The Australian company, LAVO, has officially confirmed the start of sales this coming November of the first residential storage system for companies that will use hydrogen to accumulate energy. The new use of technology explores the many niches where demand has only just begun to expand.
The technology has been developed in collaboration with scientists at the University of New South Wales and uses photovoltaic energy to produce hydrogen through electrolysis. Hydrogen is stored in a metal hydride reservoir and converted back to electricity when needed using a fuel cell.
It is a small wardrobe with 1680mm high, 1240mm wide, 400mm thick, and a weight with a full tank of 324 kilos. A battery with a 40 kWh capacity, according to those responsible, enough for the company to offer between two and four days of autonomy to an average home.
It has a charging and discharging power of 5 kW at 48 V and a 10-year warranty with an estimated useful life of 20,000 cycles.
But unlike lithium battery systems, hydrogen faces some difficulties when it comes to application in residential or small business systems. According to Jake Whitehead, Fellow at the University of Queensland: “Going from laboratory to commercial scale deployment is incredibly difficult. Electrolyzers are very energy-intensive, and many home solar installations may not generate enough electricity to run the system efficiently. “
This means that in addition to having photovoltaic panels to produce hydrogen through electrolysis, a sufficiently strong installed power will be necessary to compensate for solar radiation variability throughout the day and the year’s seasons, even the system installation location.
Another challenge they face is LAVO hopes to start sales of some systems in November that will begin their first deliveries in June 2021, which will do so for 34,750 Australian dollars.
An amount that would give us enough for practically three Tesla Powerwalls, with a price of 12,500 Australian dollars per unit. That would offer us the same 40 kWh of capacity and a little more power output with 5 kW nominal and 7 kW peak.
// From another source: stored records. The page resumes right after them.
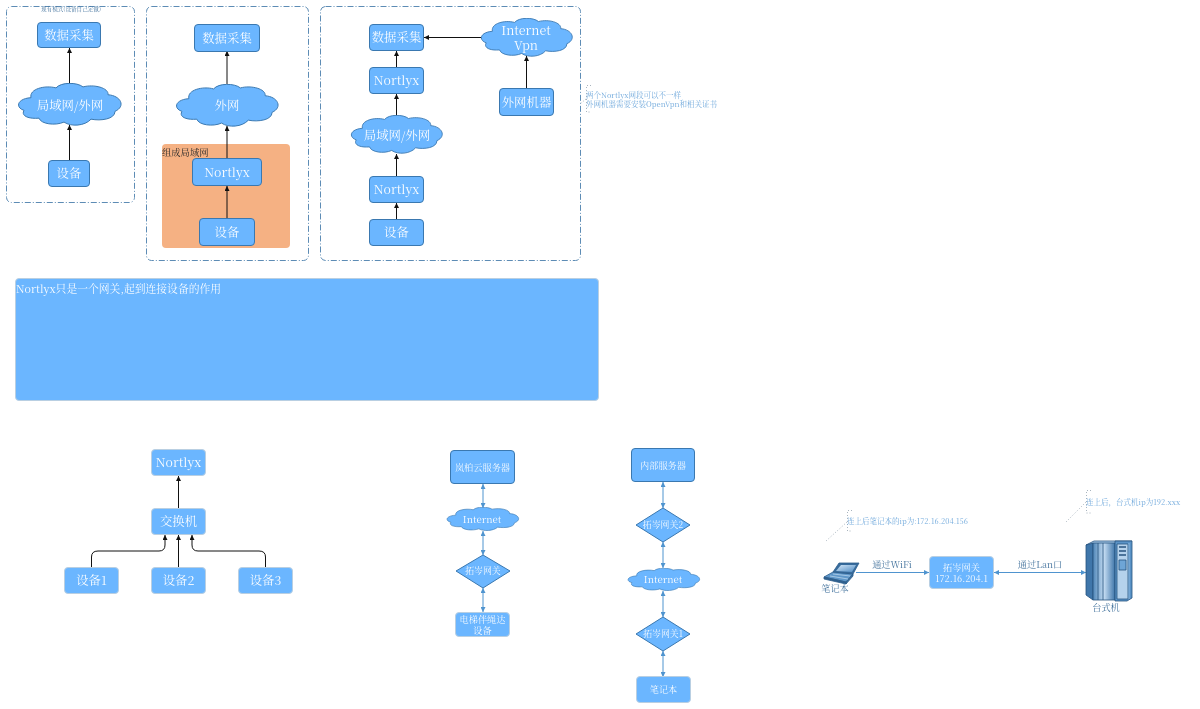
<!DOCTYPE html>
<html lang="zh-CN">
<head>
<meta charset="utf-8">
<title>网关组网示意图</title>
<style>
:root {
  --blue: #6bb6ff;
  --edge: #3a78b0;
  --soft-edge: #b9cfe2;
  --link: #4f94cf;
  --note: #6aa5da;
  --caption: #41719c;
  --orange: #f5b183;
  --ink: #2b2b2b;
}
* { box-sizing: border-box; }
html, body { margin: 0; overflow: hidden; background: #fff; }
.board {
  position: relative; width: 1200px; height: 709px; overflow: hidden;
  font-family: "Noto Serif CJK SC", "Noto Serif", serif; background: #fff;
}
.links { position: absolute; left: 0; top: 0; width: 1200px; height: 709px; }
.node, .note, .area {
  position: absolute; left: var(--x); top: var(--y); width: var(--w); height: var(--h);
}
.node {
  display: flex; align-items: center; justify-content: center; text-align: center;
  background: var(--blue); border: 1px solid var(--edge); border-radius: 4px;
  color: #fff; font-size: 12.4px; line-height: 1; white-space: nowrap;
}
.node.soft { border-color: var(--soft-edge); }
.node.small { font-size: 9.2px; line-height: 11px; }
.area { border-radius: 4px; padding: 3px 0 0 1px; white-space: nowrap; }
.area.lan { background: var(--orange); color: var(--ink); font-size: 9.3px; line-height: 12px; padding: 2px 0 0; }
.area.remark { background: var(--blue); border: 1px solid var(--soft-edge); color: #fff; font-size: 10.8px; line-height: 13px; padding: 3px 0 0; }
.note { color: var(--note); font-size: 7.5px; line-height: 9px; white-space: nowrap; }
.heading { color: var(--caption); font-size: 5.6px; line-height: 7px; text-align: center; }
.frame { fill: none; stroke: #5d8cb5; stroke-dasharray: 6 2 1 2; }
.flow { fill: none; stroke: #111; marker-end: url(#tip); }
.duplex { fill: none; stroke: var(--link); marker-end: url(#tip-blue); marker-start: url(#tip-blue); }
.oneway { fill: none; stroke: var(--link); marker-end: url(#tip-blue); }
.shape { fill: var(--blue); stroke: var(--edge); }
.shape path { vector-effect: non-scaling-stroke; }
.bracket { fill: none; stroke: #a9b4be; stroke-dasharray: 1 2; }
.label { fill: #fff; font-size: 12.4px; text-anchor: middle; }
.label.small { font-size: 8.9px; }
.label.net { font-size: 9.6px; }
.caption { fill: var(--caption); font-size: 9.2px; text-anchor: middle; }
</style>
</head>
<body>
<main class="board">

  <div class="area lan" style="--x:162px;--y:144px;--w:128px;--h:104px">组成局域网</div>
  <div class="area remark" style="--x:15px;--y:278px;--w:584px;--h:123px">Nortlyx只是一个网关,起到连接设备的作用</div>

  <svg class="links" viewBox="0 0 1200 709">
    <defs>
      <marker id="tip" viewBox="0 0 6 6" refX="6" refY="3" markerWidth="5" markerHeight="5" orient="auto-start-reverse"><path d="M0 0L6 3L0 6z" fill="#111"/></marker>
      <marker id="tip-blue" viewBox="0 0 6 6" refX="6" refY="3" markerWidth="5" markerHeight="5" orient="auto-start-reverse"><path d="M0 0L6 3L0 6z" fill="#4f94cf"/></marker>
      <symbol id="cloud" viewBox="0 0 106 44" preserveAspectRatio="none">
        <path d="M14 15C12 6 28 2 39 5C44 -1 60 -1 66 4C77 1 92 5 91 12C104 13 109 24 98 29C98 37 84 39 74 37C68 44 54 45 47 40C38 44 24 42 22 36C10 37 4 33 7 28C-2 25 0 16 14 15z"/>
      </symbol>
      <linearGradient id="steel" x1="0" x2="1" y1="0" y2="0">
        <stop offset="0" stop-color="#4f86b8"/><stop offset="0.5" stop-color="#c4dcf2"/><stop offset="1" stop-color="#3f76aa"/>
      </linearGradient>
      <linearGradient id="screen" x1="0" x2="1" y1="0" y2="1">
        <stop offset="0" stop-color="#d3e6f7"/><stop offset="1" stop-color="#4f8cc4"/>
      </linearGradient>
    </defs>

    <g class="frames">
      <rect class="frame" x="6.5" y="6.5" width="128" height="196" rx="5"/>
      <rect class="frame" x="146.5" y="6.5" width="162" height="254" rx="5"/>
      <rect class="frame" x="320.5" y="6.5" width="260" height="254" rx="5"/>
    </g>

    <g class="flows">
      <path class="flow" d="M69.500 160V125"/>
      <path class="flow" d="M69.500 84V48"/>
      <path class="flow" d="M227 218V186"/>
      <path class="flow" d="M227 158V126"/>
      <path class="flow" d="M227 84V51"/>
      <path class="flow" d="M396.500 220V203"/>
      <path class="flow" d="M396.500 176V154"/>
      <path class="flow" d="M396.500 116V94"/>
      <path class="flow" d="M396.500 68V51"/>
      <path class="flow" d="M481 37.500H424"/>
      <path class="flow" d="M526.500 89V56"/>
      <path class="flow" d="M178.500 508V476"/>
      <path class="flow" d="M178.500 568V535"/>
      <path class="flow" d="M91.500 568V557Q91.500 551 98 551H159Q165 551 165 545V535"/>
      <path class="flow" d="M265.500 568V557Q265.500 551 259 551H198Q192 551 192 545V535"/>
    </g>

    <g class="duplex-links">
      <path class="duplex" d="M483 484V508"/>
      <path class="duplex" d="M483 531V555"/>
      <path class="duplex" d="M483 588V612"/>
      <path class="duplex" d="M663 482V508"/>
      <path class="duplex" d="M663 542V568"/>
      <path class="duplex" d="M663 591V617"/>
      <path class="duplex" d="M663 651V677"/>
      <path class="oneway" d="M856 572.500H929"/>
      <path class="duplex" d="M994 572.500H1086"/>
    </g>

    <g class="clouds shape">
      <use href="#cloud" x="17" y="83" width="106" height="43"/>
      <use href="#cloud" x="175" y="84" width="105" height="43"/>
      <use href="#cloud" x="350" y="115" width="94" height="39"/>
      <use href="#cloud" x="480" y="18" width="94" height="39"/>
      <use href="#cloud" x="446" y="507" width="74" height="24"/>
      <use href="#cloud" x="627" y="568" width="74" height="23"/>
    </g>
    <g class="diamonds shape">
      <polygon points="456,571 483,555 510,571 483,588"/>
      <polygon points="636,525 663,508 690,525 663,542"/>
      <polygon points="636,634 663,617 690,634 663,651"/>
    </g>
    <g class="shape-labels">
      <text class="label" x="70" y="110">局域网/外网</text>
      <text class="label" x="227" y="110">外网</text>
      <text class="label" x="397" y="140">局域网/外网</text>
      <text class="label" x="526" y="35">Internet</text>
      <text class="label" x="526" y="50">Vpn</text>
      <text class="label net" x="482" y="523">Internet</text>
      <text class="label net" x="663" y="583">Internet</text>
      <text class="label small" x="483" y="574">拓岑网关</text>
      <text class="label small" x="663" y="528">拓岑网关2</text>
      <text class="label small" x="663" y="637">拓岑网关1</text>
    </g>

    <g class="note-brackets">
      <path class="bracket" d="M591 85.500H586.500V112H591M586 99L580 104"/>
      <path class="bracket" d="M852 510.500H847.500V531H852M847 522L826 541"/>
      <path class="bracket" d="M1091 490.500H1086.500V513H1091M1086 502L1066 522"/>
    </g>

    <g class="laptop" stroke="#2d5d8c" stroke-width="0.8" stroke-linejoin="round">
      <polygon points="824,577 833,572 853,574 846,582" fill="#5f97c9"/>
      <polygon points="824,577 846,582 846,584 824,579" fill="#2f608f"/>
      <polygon points="846,582 853,574 853,576 846,584" fill="#3b709f"/>
      <polygon points="833,572 839,563 859,563 853,574" fill="#376b9c"/>
      <polygon points="836,571 841,565 856,565 852,572" fill="url(#screen)" stroke="none"/>
      <path d="M830 576L848 579M833 574L850 576" fill="none" stroke="#b6d3ec"/>
    </g>

    <g class="desktop-tower" stroke="#28547f" stroke-width="0.8" stroke-linejoin="round">
      <polygon points="1086,545 1094,541 1132,541 1128,545" fill="#a9cbea"/>
      <polygon points="1086,545 1093,543 1093,600 1086,595" fill="#3f76aa"/>
      <rect x="1093" y="543" width="22" height="57" fill="url(#steel)"/>
      <path d="M1098 543V600M1103 543V600" fill="none"/>
      <polygon points="1115,541 1132,541 1132,598 1127,601 1115,601" fill="#5a93c7"/>
      <rect x="1117" y="544" width="11" height="55" fill="#b5d2ec"/>
      <path d="M1119 547H1126M1119 551H1126M1119 555H1126" fill="none" stroke-width="1.500"/>
      <rect x="1119" y="560" width="7" height="10" fill="#6ea5d6"/>
      <path d="M1129 543V599" fill="none" stroke="#9cc3e6"/>
    </g>

    <g class="captions">
      <text class="caption" x="835" y="592">笔记本</text>
      <text class="caption" x="1106" y="611">台式机</text>
      <text class="caption" x="892" y="568">通过WiFi</text>
      <text class="caption" x="1040" y="568">通过Lan口</text>
    </g>
  </svg>

  <section class="current-mode">
    <div class="note heading" style="--x:7px;--y:6px;--w:128px;--h:7px">现有模式(设备自己定做)</div>
    <div class="node" style="--x:37px;--y:22px;--w:64px;--h:26px">数据采集</div>
    <div class="node" style="--x:48px;--y:160px;--w:42px;--h:27px">设备</div>
  </section>

  <section class="single-gateway">
    <div class="node" style="--x:194px;--y:24px;--w:66px;--h:28px">数据采集</div>
    <div class="node" style="--x:192px;--y:158px;--w:70px;--h:28px">Nortlyx</div>
    <div class="node" style="--x:199px;--y:218px;--w:56px;--h:28px">设备</div>
  </section>

  <section class="dual-gateway">
    <div class="node" style="--x:369px;--y:24px;--w:55px;--h:27px">数据采集</div>
    <div class="node" style="--x:369px;--y:67px;--w:55px;--h:27px">Nortlyx</div>
    <div class="node" style="--x:369px;--y:176px;--w:55px;--h:27px">Nortlyx</div>
    <div class="node" style="--x:369px;--y:219px;--w:55px;--h:27px">设备</div>
    <div class="node" style="--x:499px;--y:88px;--w:55px;--h:28px">外网机器</div>
    <div class="note" style="--x:586px;--y:90px;--w:150px;--h:18px">两个Nortlyx网段可以不一样<br>外网机器需要安装OpenVpn和相关证书</div>
  </section>

  <section class="switch-tree">
    <div class="node soft" style="--x:151px;--y:449px;--w:55px;--h:27px">Nortlyx</div>
    <div class="node soft" style="--x:151px;--y:508px;--w:55px;--h:27px">交换机</div>
    <div class="node soft" style="--x:64px;--y:567px;--w:55px;--h:27px">设备1</div>
    <div class="node soft" style="--x:151px;--y:567px;--w:55px;--h:27px">设备2</div>
    <div class="node soft" style="--x:238px;--y:567px;--w:55px;--h:27px">设备3</div>
  </section>

  <section class="cloud-server-chain">
    <div class="node small" style="--x:450px;--y:450px;--w:65px;--h:34px">岚柏云服务器</div>
    <div class="node small soft" style="--x:455px;--y:612px;--w:55px;--h:25px">电梯伴绳达<br>设备</div>
  </section>

  <section class="internal-server-chain">
    <div class="node small" style="--x:631px;--y:448px;--w:64px;--h:34px">内部服务器</div>
    <div class="node small soft" style="--x:636px;--y:676px;--w:55px;--h:27px">笔记本</div>
  </section>

  <section class="wifi-lan">
    <div class="node small soft" style="--x:929px;--y:556px;--w:65px;--h:33px">拓岑网关<br>172.16.204.1</div>
    <div class="note" style="--x:847px;--y:516px;--w:140px;--h:9px">连上后笔记本的ip为:172.16.204.156</div>
    <div class="note" style="--x:1086px;--y:497px;--w:110px;--h:9px">连上后，台式机ip为192.xxx</div>
  </section>

</main>
</body>
</html>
A first attempt that will have to overcome the challenges of lowering costs if it wants to gain a foothold in an increasingly competitive backup battery market thanks to the strong economies of scale that lithium batteries are achieving due to the impetus of the sector of the transport.